How to Ace an Informational Interview
One of the best ways to move a stagnant job search forward is to request an informational interview. If you’re unfamiliar with this concept, prepare to have your mind blown.
It’s like a job interview, minus the job, and backwards. You interview a person in your field (at a company you might like) from a purely informational perspective. No job attached, no pressure, just a fantastic opportunity to learn and cultivate your professional network – and scope each other out.
But here’s the trick. If you’re very prepared and a little bit lucky, it might lead to a job.
Ask for the Interview.
We’ve written before about asking for help. The same advice applies here. A genuine, thoughtful request will take you far, especially if you’re connected somehow to the person you’d like to interview.
Be sure to share your perspective – what are you hoping to get out of the interview? Are you making a choice about grad school? Are you considering a career shift? Be very clear and upfront about why you’re hoping to connect with your interviewee.
And no, don’t say you’re hoping to get a job from them. That’s in bad taste. Jacob Lehman advises MBA students at the Cornell SC Johnson College of Business to be very careful about how to word requests:
“I typically recommend that candidates reach out asking for “advice on pursuing a career in this field”, “guidance” or “insight on the industry.” It gives the interviewee the opportunity to say “yes” even if their organization isn’t hiring, and they may still be willing to refer a candidate to someone else.”
Also be sure to keep things time-constrained – are you looking for a 15-minute chat? A 30-minute phone call? Make it as simple as possible for your interviewee to understand your intention. It’s also good form to thank them in advance.
Prepare. Prepare. Prepare.
There is no worse misstep than coming to an informational interview unprepared. The person who has agreed to chat with you won’t have an agenda prepared – they’re fitting you into middle of their workday. It’s up to you to make this count.
Here are the basics you should have covered:
Your interviewee’s background. Check out their online profiles, their social media, and have a good working understanding of their contributions to the field. If they have a website and a blog, read them. You don’t want to ask anything so general as “Tell me about yourself!” – that’s a huge waste of time if they’ve got an online presence.
Be familiar with the company. Read their website (Google is your friend). You should know about any cutting-edge work they’re doing, their history, and as much about their business structure as you can. Don’t worry about having to show off your knowledge in the interview, just be prepared.
Have questions ready. Depending on how much time you’ve got for the interview, prepare at least 5-10 questions. Feel free to spin off in different directions, but having questions written down in front of you will prevent the conversation from dying off.
Write a short focus statement. This can help your interviewee understand what you’re trying to get out of your time together. You might refer back to your ask email – if you’re thinking about switching fields, you might say something like, “Because I’m considering going to grad school in this field, I wanted to get an idea of the work/life balance in the public vs. private sector.”
Including this statement as a preface to the interview can help keep the conversation on track.
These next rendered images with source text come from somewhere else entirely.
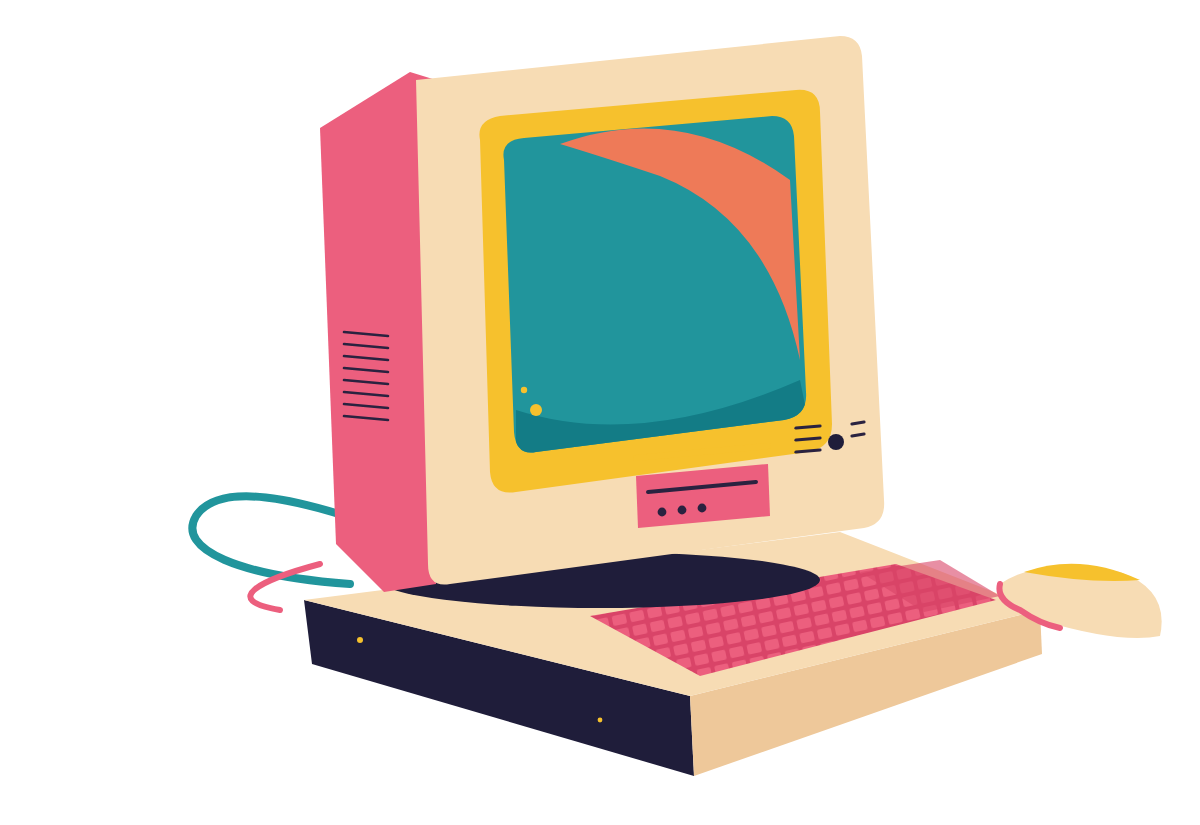
<!DOCTYPE html>
<html lang="en">
<head>
<meta charset="utf-8">
<title>Retro Computer</title>
<link rel="stylesheet" href="https://fonts.googleapis.com/css2?family=Inter&display=swap">
<style>
  :root {
    --paper: #ffffff;
    --cream: #f7dcb4;
    --cream-shade: #eec89a;
    --pink: #ec5f7e;
    --pink-deep: #d94468;
    --teal: #21959c;
    --teal-deep: #137c86;
    --orange: #ee7a58;
    --yellow: #f6c12d;
    --navy: #1f1d3a;
    --ink: #2a2240;
  }
  html, body {
    margin: 0;
    padding: 0;
    width: 1200px;
    height: 825px;
    overflow: hidden;
    background: var(--paper);
    font-family: "Inter", sans-serif;
  }
  .artwork {
    display: block;
    width: 1200px;
    height: 825px;
  }
</style>
</head>
<body>
<svg class="artwork" viewBox="0 0 600 412.5" role="img" aria-label="Illustration of a retro desktop computer with keyboard and mouse">
  <defs>
    <pattern id="key-grid" width="9" height="7" patternUnits="userSpaceOnUse" patternTransform="rotate(-12)">
      <rect width="9" height="7" fill="var(--pink-deep)"/>
      <rect x="1" y="1" width="7" height="5" rx="1" fill="var(--pink)"/>
    </pattern>
    <clipPath id="screen-clip">
      <path d="M252 80 Q250 70 262 69 L386 58 Q396 58 397 68 L403 196 Q404 208 392 210 L268 226 Q258 228 257 216 Z"/>
    </clipPath>
    <line id="vent-line" x1="0" y1="0" x2="22" y2="2" stroke="var(--ink)" stroke-width="1.3" stroke-linecap="round"/>
  </defs>

  <g class="cables" fill="none" stroke-linecap="round">
    <path d="M185 262 C150 250 110 240 98 258 C88 275 120 288 175 292" stroke="var(--teal)" stroke-width="4"/>
    <path d="M160 282 C130 290 110 300 140 305" stroke="var(--pink)" stroke-width="3"/>
  </g>

  <g class="base">
    <path d="M152 300 L345 348 L347 388 L156 332 Z" fill="var(--navy)"/>
    <path d="M345 348 L520 305 L521 327 L347 388 Z" fill="var(--cream-shade)"/>
    <path d="M152 300 L420 266 L520 305 L345 348 Z" fill="var(--cream)"/>
    <circle cx="180" cy="320" r="1.5" fill="var(--yellow)"/>
    <circle cx="300" cy="360" r="1.2" fill="var(--yellow)"/>
  </g>

  <g class="keyboard">
    <path d="M295 308 L448 282 L498 300 L350 338 Z" fill="url(#key-grid)"/>
    <path d="M430 286 L470 280 L500 298 L462 306 Z" fill="var(--pink-deep)" opacity="0.6"/>
  </g>

  <ellipse class="monitor-stand" cx="300" cy="290" rx="110" ry="14" fill="var(--navy)"/>

  <g class="monitor">
    <path class="monitor-side" d="M160 64 L205 36 L218 40 L218 292 L192 296 L168 272 Z" fill="var(--pink)"/>
    <g class="vents" transform="translate(172 166)">
      <use href="#vent-line" y="0"/>
      <use href="#vent-line" y="6"/>
      <use href="#vent-line" y="12"/>
      <use href="#vent-line" y="18"/>
      <use href="#vent-line" y="24"/>
      <use href="#vent-line" y="30"/>
      <use href="#vent-line" y="36"/>
      <use href="#vent-line" y="42"/>
    </g>
    <path class="monitor-front" d="M208 40 L420 18 Q430 18 431 28 L442 250 Q443 262 432 264 L225 292 Q214 294 214 282 Z" fill="var(--cream)"/>

    <path class="bezel" d="M240 70 Q238 60 250 58 L398 45 Q410 44 410 56 L416 212 Q416 224 404 226 L258 246 Q246 248 245 236 Z" fill="var(--yellow)"/>
    <g clip-path="url(#screen-clip)">
      <rect x="240" y="50" width="180" height="190" fill="var(--teal)"/>
      <path d="M280 72 Q340 50 395 90 L400 180 Q385 110 330 88 Q300 78 280 72 Z" fill="var(--orange)"/>
      <path d="M258 205 Q320 225 400 190 L405 215 L258 230 Z" fill="var(--teal-deep)"/>
      <circle cx="268" cy="205" r="3" fill="var(--yellow)"/>
      <circle cx="262" cy="195" r="1.6" fill="var(--yellow)"/>
    </g>

    <g class="drive">
      <path d="M318 229 L384 223" stroke="var(--yellow)" stroke-width="3" stroke-linecap="round"/>
      <path d="M318 238 L384 232 L385 258 L319 264 Z" fill="var(--pink)"/>
      <path d="M324 246 L378 241" stroke="var(--ink)" stroke-width="2" stroke-linecap="round"/>
      <circle cx="331" cy="256" r="2.2" fill="var(--ink)"/>
      <circle cx="341" cy="255" r="2.2" fill="var(--ink)"/>
      <circle cx="351" cy="254" r="2.2" fill="var(--ink)"/>
    </g>

    <g class="controls" stroke="var(--ink)" stroke-width="1.6" stroke-linecap="round">
      <circle cx="418" cy="221" r="4" fill="var(--navy)" stroke="none"/>
      <line x1="398" y1="214" x2="410" y2="213"/>
      <line x1="398" y1="220" x2="410" y2="219"/>
      <line x1="398" y1="226" x2="410" y2="225"/>
      <line x1="426" y1="212" x2="432" y2="211"/>
      <line x1="426" y1="218" x2="432" y2="217"/>
    </g>
  </g>

  <g class="mouse">
    <path d="M500 292 Q520 278 560 286 Q585 295 580 318 Q560 322 520 310 Q500 303 500 292 Z" fill="var(--cream)"/>
    <path d="M512 286 Q540 276 570 290 Q545 292 512 286 Z" fill="var(--yellow)"/>
    <path d="M500 292 Q498 300 510 305 Q520 312 530 314" fill="none" stroke="var(--pink)" stroke-width="3" stroke-linecap="round"/>
  </g>
</svg>
</body>
</html>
Jacob adds, “Once you’ve done this, stick to it. If you find out that the work/life balance at your interviewee’s organization is non-existent, you might as well ask them if they’d be willing to introduce you to contacts at other organizations with a different balance.”
An important thing to remember – be genuinely curious. Ask questions that you really want to know the answer to (the more open-ended the better). Your interviewee will be able to tell if you’re simply sniffing around for a job, so be real. This shouldn’t feel like a means to an end.
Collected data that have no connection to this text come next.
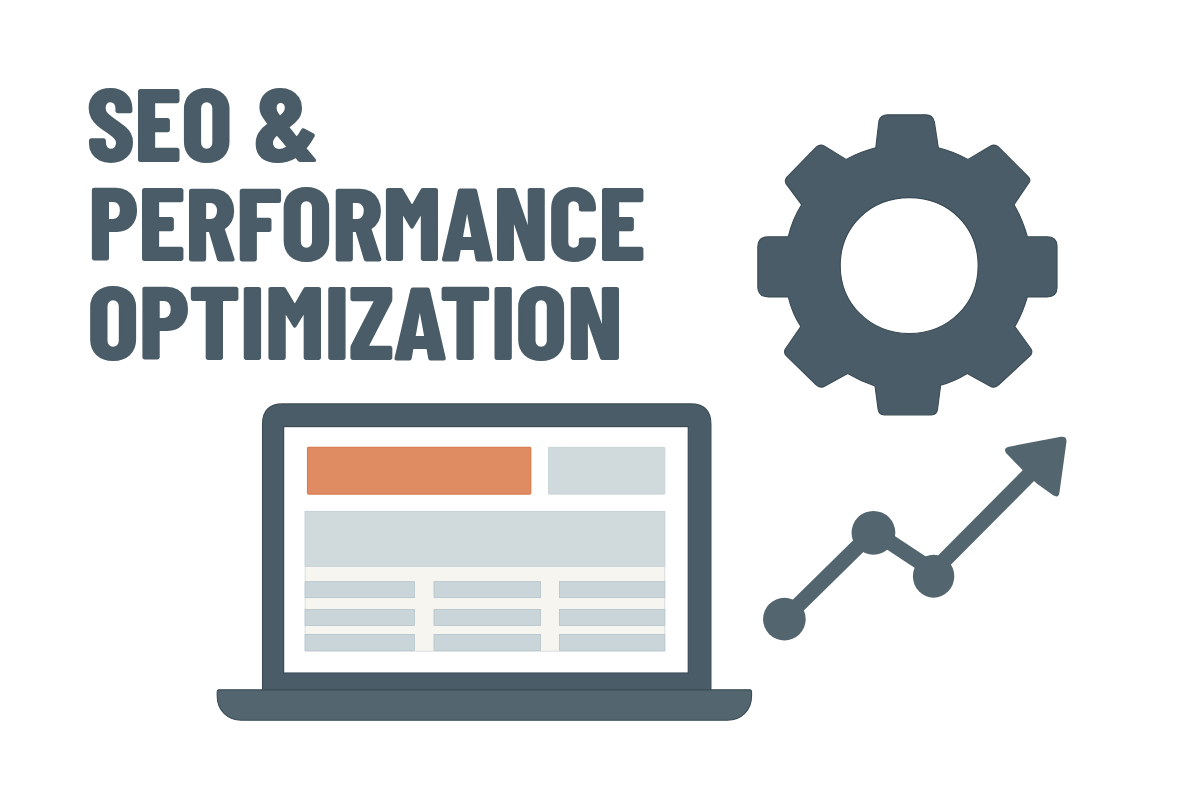
<!DOCTYPE html>
<html lang="en">
<head>
<meta charset="utf-8">
<title>SEO &amp; Performance Optimization</title>
<link rel="stylesheet" href="https://fonts.googleapis.com/css2?family=Barlow+Condensed:wght@700&amp;display=swap">
<style>
  :root {
    --paper: #ffffff;
    --slate: #4a5c67;
    --slate-light: #53666f;
    --slate-edge: #3b4c56;
    --accent: #e08c63;
    --accent-edge: #d2703f;
    --block: #d0dadd;
    --row: #cad5da;
    --row-edge: #b3c4cc;
    --block-edge: #c3d0d4;
    --cream: #f6f5ef;
  }
  html, body { margin: 0; padding: 0; background: var(--paper); overflow: hidden; }
  .banner { width: 1200px; height: 800px; overflow: hidden; background: var(--paper); }
  .banner svg { display: block; width: 1200px; height: 800px; }
  .headline {
    font-family: "Barlow Condensed", "Arial Narrow", sans-serif;
    font-weight: 700;
    font-size: 129px;
    fill: var(--slate);
    stroke: var(--slate);
    stroke-width: 2.4;
    stroke-linejoin: round;
  }
  .solid { fill: var(--slate); stroke: var(--slate-edge); stroke-width: 1.4; stroke-linejoin: round; }
  .base { fill: var(--slate-light); stroke: var(--slate-edge); stroke-width: 1.4; stroke-linejoin: round; }
  .screen { fill: var(--paper); stroke: var(--slate-edge); stroke-width: 1.6; }
  .hero { fill: var(--accent); stroke: var(--accent-edge); stroke-width: 1.2; }
  .block { fill: var(--block); stroke: var(--block-edge); stroke-width: 1; }
  .sheet { fill: var(--cream); stroke: var(--block-edge); stroke-width: .8; }
  .row { fill: var(--row); stroke: var(--row-edge); stroke-width: 1; }
  .trend-line { fill: none; stroke: var(--slate-light); stroke-width: 20; stroke-linejoin: round; }
  .trend-mark { fill: var(--slate-light); }
</style>
</head>
<body>
<main class="banner">
<svg viewBox="0 0 1536 1024" xmlns="http://www.w3.org/2000/svg">
  <defs>
    <g id="table-row">
      <rect class="row" x="390.5" width="140" height="20.5"/>
      <rect class="row" x="555.5" width="136.5" height="20.5"/>
      <rect class="row" x="716" width="135" height="20.5"/>
    </g>
  </defs>

  <g class="headline" role="heading" aria-level="1">
    <text x="111" y="206" textLength="297" lengthAdjust="spacingAndGlyphs">SEO &amp;</text>
    <text x="113" y="333" textLength="713" lengthAdjust="spacingAndGlyphs">PERFORMANCE</text>
    <text x="112" y="459" textLength="685" lengthAdjust="spacingAndGlyphs">OPTIMIZATION</text>
  </g>

  <g id="laptop">
    <path class="solid" d="M336 884V543Q336 517 362 517H884Q910 517 910 543V884Z"/>
    <rect class="screen" x="363" y="546" width="518" height="315.5"/>
    <rect class="hero" x="393.5" y="572.5" width="286" height="60" rx="1"/>
    <rect class="block" x="702" y="572.5" width="149" height="60" rx="1"/>
    <rect class="sheet" x="390.5" y="654.5" width="460.5" height="179"/>
    <rect class="block" x="390.5" y="654.5" width="460.5" height="70.5"/>
    <use href="#table-row" y="744.5"/>
    <use href="#table-row" y="780"/>
    <use href="#table-row" y="812"/>
    <path class="base" d="M280 883H960Q962 883 962 886V891C962 909 949 922 931 922H309C291 922 278 909 278 891V886Q278 883 280 883Z"/>
  </g>

  <path id="gear" class="solid" fill-rule="evenodd" d="M1121 189L1125 155Q1127 147 1136 147H1185Q1194 147 1196 156L1201 189Q1221 194 1239 204L1268 187Q1273 184 1278 188L1316 226Q1320 230 1317 234L1298 262Q1309 281 1315 303H1340Q1353 303 1353 315V368Q1353 380 1340 380H1315Q1309 401 1299 418L1320 447Q1322 451 1319 455L1279 492Q1273 498 1267 494L1238 478Q1222 488 1204 493L1200 524Q1199 531 1192 531H1132Q1125 531 1124 524L1120 494Q1102 488 1085 478L1056 494Q1050 498 1044 492L1006 455Q1003 451 1005 447L1025 418Q1014 401 1009 380H984Q970 380 970 367V316Q970 303 984 303H1009Q1014 281 1026 262L1006 235Q1004 231 1007 227L1045 188Q1050 184 1055 187L1083 204Q1101 194 1121 189ZM1164 253C1114 253 1075.500 290 1075.500 340C1075.500 389 1114 427 1164 427C1214 427 1252 389 1252 340C1252 290 1214 253 1164 253Z"/>

  <g id="growth-trend">
    <path class="trend-line" d="M1004 792L1118 680L1195 731L1325 600"/>
    <circle class="trend-mark" cx="1004" cy="792.5" r="27.3"/>
    <circle class="trend-mark" cx="1118" cy="682" r="28"/>
    <ellipse class="trend-mark" cx="1195" cy="737.5" rx="26.5" ry="27.5"/>
    <path class="trend-mark" d="M1290 572L1358 559Q1366 558 1365 566L1356 631Q1355 638 1348 634L1327 619L1310 603L1288 580Q1284 574 1290 572Z"/>
  </g>
</svg>
</main>
</body>
</html>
“There’s a difference between wanting to get a job and wanting to do the work. I feel vastly better (and am more likely to help) a candidate who says “here’s the kind of work I want to do and why – can you tell me more about your organization?” than one who says “I really want to work for your company.”
If you want to open up your conversation to more parts of the organization, a perfectly appropriate question to ask is, “Is there anybody else here who might be good to talk to, based on what we discussed today?”
Offer to help.
At the close of the interview, you should be prepared to offer your help in a concrete way. Do this as part of thanking your interviewee, without any expectation of an immediate return. Whether it’s advice on a particular subject or a connection you could make for them, you should always be prepared with a sincere offer of some kind (after all, they’ve just done you a solid!)
This serves as a no-pressure opening for your interviewee to bring up any contracting opportunities or open positions. But remember – this is a bonus. If job opportunities don’t come up, you can still walk away having made a wonderful connection.
How can you get started? A quick search for your dream job on BrightCrowd will turn up people who are happy to chat with you, because that’s what BrightCrowd is all about!